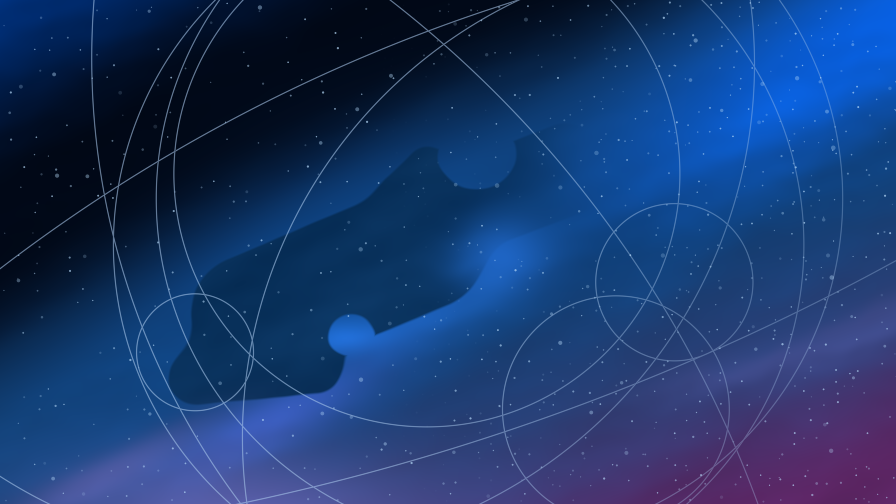
A Shadertoy shader for this background:

```glsl
const vec3 NIGHT = vec3(0.003, 0.03, 0.085);
const vec3 OCEAN = vec3(0.065, 0.25, 0.46);
const vec3 ROYAL = vec3(0.03, 0.40, 0.95);
const vec3 AZURE = vec3(0.13, 0.42, 0.82);
const vec3 SLATE = vec3(0.20, 0.25, 0.47);
const vec3 PLUM = vec3(0.37, 0.15, 0.40);
const vec3 LAVENDER = vec3(0.45, 0.43, 0.76);
const vec3 SHADOW = vec3(0.035, 0.19, 0.35);

// Orbit circles: centre and radius, in canvas heights
const vec3 ORBITS[12] = vec3[](
    vec3(0.387, 0.301, 0.116), vec3(1.338, 0.440, 0.156),
    vec3(1.222, 0.188, 0.225), vec3(0.847, 0.655, 0.502),
    vec3(0.910, 0.514, 0.685), vec3(0.991, 0.606, 0.681),
    vec3(1.650, 0.884, 1.468), vec3(0.525, 0.873, 0.972),
    vec3(2.014, -2.160, 3.310), vec3(-0.600, -0.769, 2.240),
    vec3(1.442, 0.132, 0.961), vec3(-0.500, 4.634, 4.735));

vec3 hash3(vec2 cell) {
    vec3 h = fract(cell.xyx * vec3(0.1031, 0.1030, 0.0973));
    h += dot(h, h.yxz + 33.33);
    return fract((h.xxy + h.yzz) * h.zyx);
}

// Layered sines, roughly -1 to 1, stretched along the band
float billow(vec2 p) {
    float sum = 0.0, gain = 0.5;
    for (int i = 0; i < 4; i++) {
        sum += gain * sin(p.x + 1.7 * sin(p.y)) * cos(p.y - 0.8 * p.x);
        p = mat2(1.5, 1.1, -1.1, 1.5) * p + 2.3;
        gain *= 0.55;
    }
    return sum;
}

float blob(vec2 p, vec2 centre, vec2 size) {
    vec2 d = (p - centre) / size;
    return exp(-dot(d, d));
}

// Blob leaning along the diagonal of the nebula
float leaning(vec2 p, vec2 centre, vec2 size) {
    vec2 d = mat2(0.89, -0.45, 0.45, 0.89) * (p - centre);
    return blob(d, vec2(0.0), size);
}

float capsule(vec2 p, vec2 a, vec2 b, float radius) {
    vec2 ab = b - a;
    float t = clamp(dot(p - a, ab) / dot(ab, ab), 0.0, 1.0);
    return length(p - a - ab * t) - radius;
}

float smoothMin(float a, float b, float k) {
    float h = max(k - abs(a - b), 0.0) / k;
    return min(a, b) - h * h * k * 0.25;
}

// Signed distance to the dark cloud with its bitten edges
float darkCloud(vec2 p) {
    float d = capsule(p, vec2(0.50, 0.37), vec2(0.84, 0.51), 0.125);
    d = smoothMin(d, capsule(p, vec2(0.39, 0.25), vec2(0.62, 0.27), 0.055), 0.06);
    d = smoothMin(d, capsule(p, vec2(0.81, 0.61), vec2(0.85, 0.66), 0.048), 0.07);
    d = smoothMin(d, capsule(p, vec2(0.88, 0.57), vec2(1.12, 0.66), 0.09), 0.05);
    d = max(d, 0.075 - length(p - vec2(0.945, 0.695)));
    return max(d, 0.045 - length(p - vec2(0.70, 0.335)));
}

vec3 sky(vec2 p, float wave) {
    float across = p.y - 0.5 * p.x + 0.035 * wave;
    float dusk = p.y - 0.35 * p.x + 0.04 * wave;
    vec3 col = mix(OCEAN, NIGHT, smoothstep(0.14, 0.48, across));
    col = mix(col, vec3(0.0, 0.22, 0.56), smoothstep(0.6, 1.1, across));
    float beam = (across - 0.06) / 0.18;
    col = mix(col, ROYAL, 0.95 * exp(-beam * beam) * smoothstep(0.9, 1.8, p.x));
    col = mix(col, SLATE, 0.9 * (1.0 - smoothstep(-0.32, 0.08, dusk)));
    col = mix(col, PLUM, 1.0 - smoothstep(-0.58, -0.2, dusk));
    float ridge = (dusk + 0.24) / 0.03;
    return mix(col, LAVENDER, 0.2 * exp(-ridge * ridge) * smoothstep(1.1, 1.5, p.x));
}

vec3 nebula(vec3 col, vec2 p, float wave) {
    vec2 q = p + 0.02 * wave;
    // Halo, then the dark cloud over it
    col = mix(col, vec3(0.06, 0.32, 0.64), 0.65 * leaning(q, vec2(0.68, 0.48), vec2(0.48, 0.20)));
    float d = darkCloud(p + 0.008 * wave);
    float fade = 1.0 - smoothstep(0.9, 1.18, p.x);
    col = mix(col, SHADOW + 0.02 * wave, 0.9 * fade * (1.0 - smoothstep(-0.003, 0.003, d)));
    // Bright folds
    float outside = smoothstep(-0.003, 0.004, d);
    col = mix(col, AZURE, 0.8 * blob(q, vec2(0.99, 0.49), vec2(0.09, 0.075)));
    col = mix(col, AZURE, 0.65 * outside * leaning(q, vec2(0.84, 0.37), vec2(0.20, 0.055)));
    col = mix(col, AZURE * 1.1, 0.7 * outside * blob(q, vec2(0.69, 0.335), vec2(0.08, 0.04)));
    col = mix(col, vec3(0.26, 0.42, 0.88), 0.8 * outside * leaning(q, vec2(0.53, 0.155), vec2(0.22, 0.055)));
    col = mix(col, LAVENDER, 0.7 * blob(q, vec2(0.45, -0.03), vec2(0.38, 0.13)));
    return mix(col, LAVENDER, 0.45 * leaning(q, vec2(0.20, 0.05), vec2(0.22, 0.035)));
}

float stars(vec2 p, float scale, float density, float radius, float blur) {
    vec2 cell = floor(p * scale);
    vec3 h = hash3(cell + scale);
    float d = length(fract(p * scale) - 0.2 - 0.6 * h.xy) / scale;
    float size = radius * (0.5 + 0.5 * h.x);
    return step(h.z, density) * (0.3 + 0.7 * h.y) * (1.0 - smoothstep(size - blur, size + blur, d));
}

float orbits(vec2 p, float blur) {
    float ink = 0.0;
    for (int i = 0; i < ORBITS.length(); i++) {
        float d = abs(length(p - ORBITS[i].xy) - ORBITS[i].z);
        ink = max(ink, 1.0 - smoothstep(0.0, 0.0012 + blur, d));
    }
    return ink;
}

void mainImage(out vec4 fragColor, in vec2 fragCoord) {
    vec2 p = fragCoord / iResolution.y;
    float blur = 0.6 / iResolution.y;
    vec2 along = mat2(0.89, -0.45, 0.45, 0.89) * p;
    float wave = billow(along * vec2(5.0, 13.0));
    vec3 col = nebula(sky(p, wave), p, wave);
    col *= 1.0 + 0.10 * wave;

    // Thin orbits, fainter toward the lower right
    float strength = mix(0.58, 0.32, smoothstep(0.5, 1.5, p.x - 0.4 * p.y));
    col = mix(col, vec3(0.66, 0.78, 0.92), strength * orbits(p, blur));

    // Fine and coarse star layers
    float light = stars(p, 34.0, 0.24, 0.0022, blur) + 0.6 * stars(p, 15.0, 0.22, 0.0045, blur);
    light += stars(p, 48.0, 0.15, 0.002, blur) * smoothstep(0.7, 1.5, p.x);
    col = mix(col, vec3(0.72, 0.86, 0.98), min(0.7 * light, 1.0));
    fragColor = vec4(col, 1.0);
}
```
....
Note every line in the material with "wave" and copy it.

vec3 sky(vec2 p, float wave) {
    float across = p.y - 0.5 * p.x + 0.035 * wave;
    float dusk = p.y - 0.35 * p.x + 0.04 * wave;
vec3 nebula(vec3 col, vec2 p, float wave) {
    vec2 q = p + 0.02 * wave;
    float d = darkCloud(p + 0.008 * wave);
    col = mix(col, SHADOW + 0.02 * wave, 0.9 * fade * (1.0 - smoothstep(-0.003, 0.003, d)));
    float wave = billow(along * vec2(5.0, 13.0));
    vec3 col = nebula(sky(p, wave), p, wave);
    col *= 1.0 + 0.10 * wave;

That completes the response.